Building a better business

In the Entrepreneurship class, Instructor Trevor Marrero ’12 — who attended Exeter Summer before matriculating at the Academy in ninth grade — used a variety of different media, including articles, podcasts and YouTube videos, to explore how to build a business that is sustainable as well as profitable. To give students a behind-the-scenes look at the day-to-day challenges of business in the real world, he invited several fellow alums and friends to talk to his students about their entrepreneurial ventures.

For Cian Sloan, a seventh grader from Ireland, listening to the guest speakers share their early experiences starting their businesses was particularly eye-opening. “It really showed me the amount of work you need to do to be an entrepreneur, and just all the finer things behind it and how to approach it,” he said.

Maika Liu, a seventh grader from the Philippines, agreed: “I was really inspired by their stories and how hard they had to work to get where they are today.” 

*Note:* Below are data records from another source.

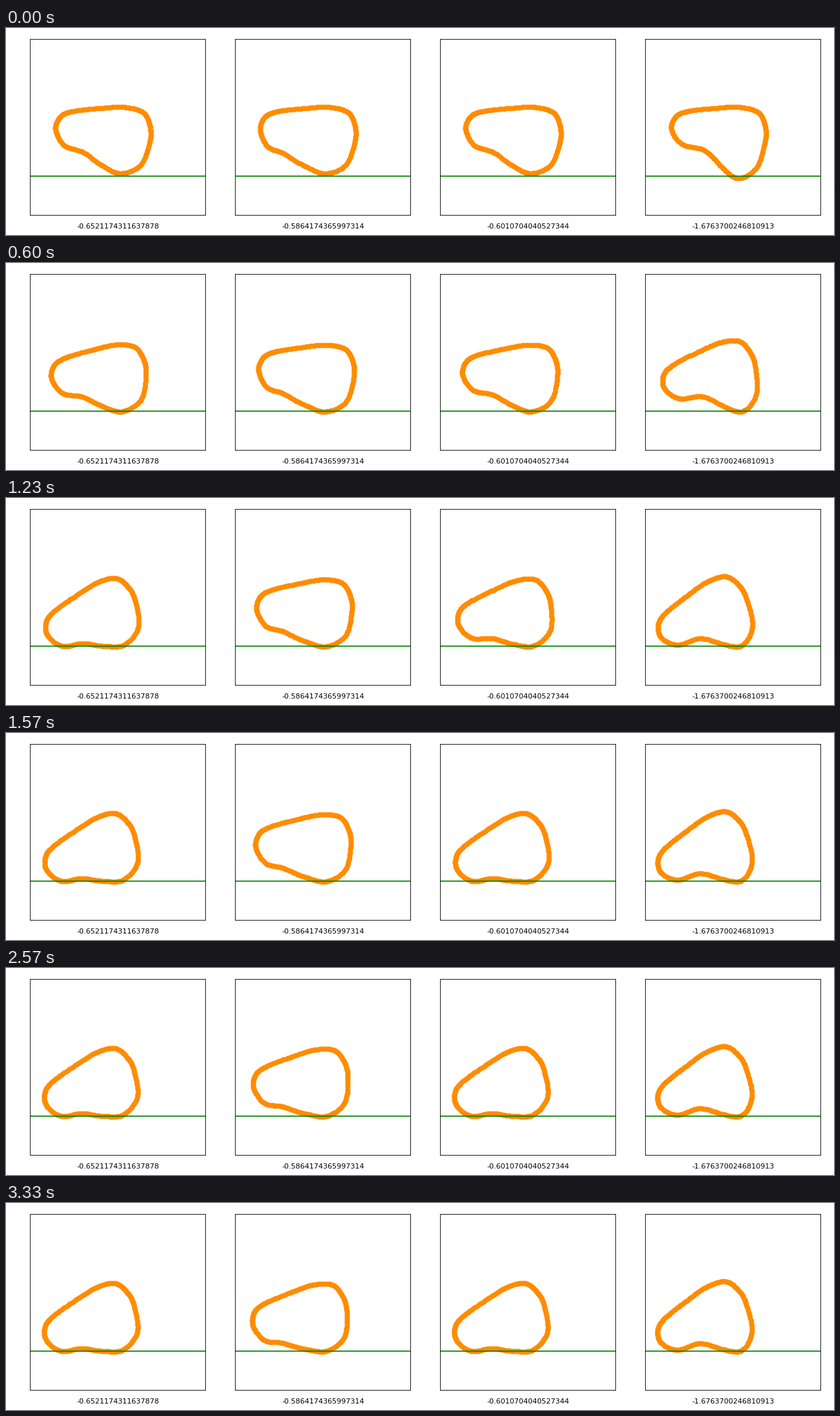
Animation of 1280 by 320 pixels, one loop 3360 ms. Source, as a matplotlib script:

```python
import numpy as np
import matplotlib.pyplot as plt
from matplotlib.animation import FuncAnimation

W, H, DPI = 1280, 320, 80
LOOP, INTERVAL, STEPS = 3360, 20, 101
LEFT, WIDTH, PITCH = 37.4, 271, 317
TOP, BOTTOM = 17, 289
GROUND = 229.8

# Key points of the body, clockwise from its left end
KEYS = np.array([
    (76.5, 157), (84, 137), (104, 128.5), (145, 124), (182, 122.3),
    (211, 130), (222, 150), (222.3, 175), (208, 212), (176, 224.7),
    (147, 211.5), (119, 192), (90, 181.5)])
CENTER = np.array([153.3, 168.4])


def smooth(pts, n=20):
    """Closed Catmull-Rom curve through the points."""
    u = np.linspace(0, 1, n, endpoint=False)[None, :, None]
    p0, p1, p2, p3 = (np.roll(pts, k, axis=0)[:, None] for k in (1, 0, -1, -2))
    curve = p1 + 0.5 * u * (p2 - p0 + u * (2 * p0 - 5 * p1 + 4 * p2 - p3
                            + u * (3 * (p1 - p2) + p3 - p0)))
    return curve.reshape(-1, 2)


def push(pts, around, radius, by):
    """Shift the points near a spot, fading out with distance."""
    dist = np.hypot(*(pts - around).T)
    return np.exp(-(dist / radius) ** 2)[:, None] * np.array(by)


def turn(pts, deg):
    """Rotate counter-clockwise on screen (y points down)."""
    a = np.radians(deg)
    c, s = np.cos(a), np.sin(a)
    return pts @ np.array([[c, -s], [s, c]])


def topple(x):
    return min(1, x) ** 1.5


def sink(x):
    return np.sin(np.pi / 2 * x) ** 1.3


class Body:
    """A soft shape that drops to the ground, tips over and creeps to rest."""

    def __init__(self, label, angle, travel, duration, ease=topple,
                 hollow=0, foot=0):
        self.label, self.angle, self.travel = label, angle, travel
        self.duration, self.ease = duration, ease
        pts = smooth(KEYS)
        self.shape = (pts - CENTER
                      + hollow * push(pts, (120, 195), 40, (10, -4))
                      + foot * push(pts, (172, 222), 36, (5, 8)))
        self.low = self.shape[:, 1].max() + CENTER[1]

    def at(self, t):
        p = self.ease(t / self.duration)
        deg = p * self.angle
        stretch = 0.001 * deg
        pts = turn(self.shape, deg) * (1 - stretch / 2, 1 + stretch)
        creep = 2.4 / self.duration * np.exp(-max(0, t - self.duration) / 0.28)
        pts[:, 0] += CENTER[0] + p * (creep - self.travel)
        drop = min(1, t / 0.17) ** 2
        pts[:, 1] += self.low + drop * (GROUND - self.low) - pts[:, 1].max()
        return pts


bodies = [
    Body("-0.6521174311637878", 28, 18.4, 1.2),
    Body("-0.5864174365997314", 16, 12.2, 3.6, ease=sink, hollow=-0.6),
    Body("-0.6010704040527344", 28, 18.4, 1.55),
    Body("-1.6763700246810913", 31, 22.4, 0.79, hollow=0.9, foot=1),
]

fig = plt.figure(figsize=(W / DPI, H / DPI), dpi=DPI, facecolor="white")
dots = []
for k, body in enumerate(bodies):
    left = LEFT + PITCH * k
    ax = fig.add_axes([left / W, 1 - BOTTOM / H, WIDTH / W, (BOTTOM - TOP) / H])
    ax.set(xlim=(LEFT, LEFT + WIDTH), ylim=(BOTTOM, TOP), xticks=[], yticks=[])
    ax.axhline(229, color="green")
    dots.append(ax.scatter(*body.at(0).T, color="darkorange"))
    fig.text((left + WIDTH / 2) / W, 10 / H, body.label,
             ha="center", va="baseline", fontsize=10, family="DejaVu Sans")


def draw(i):
    step = int((i + 0.5) * INTERVAL * STEPS / LOOP + 0.2)
    t = min(step, STEPS - 1) * LOOP / STEPS / 1000
    for dot, body in zip(dots, bodies):
        dot.set_offsets(body.at(t))
    return dots


anim = FuncAnimation(fig, draw, frames=LOOP // INTERVAL, interval=INTERVAL,
                     init_func=lambda: draw(0), repeat=True, repeat_delay=0)
plt.show()
```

Back in the “Kind Shark Tank,” Velan and Cavalcante fielded a few pointed questions from the “Baby Sharks,” their fellow students. They then looked to the two “Sharks” in the room — Marrero and Richard Schieber, associate dean of Exeter Summer and an instructor in the Academy’s Modern Languages department — for a verdict. “I like it,” Marrero said. “I'm gonna make an offer. I want 20% of your company, but I'm only going to give you $100K.”

The two students huddled together, then came back with a counteroffer: $150,000 for a 15% equity stake. “I'll give you a hundred K for 15%,” Marrero said.

The two students wavered. Then Schieber jumped in. “I like your presentation,” he said. “I'm going to give you $100,000 for 10%.” Satisfied, the young entrepreneurs shook hands with Schieber as Marrero and their classmates applauded.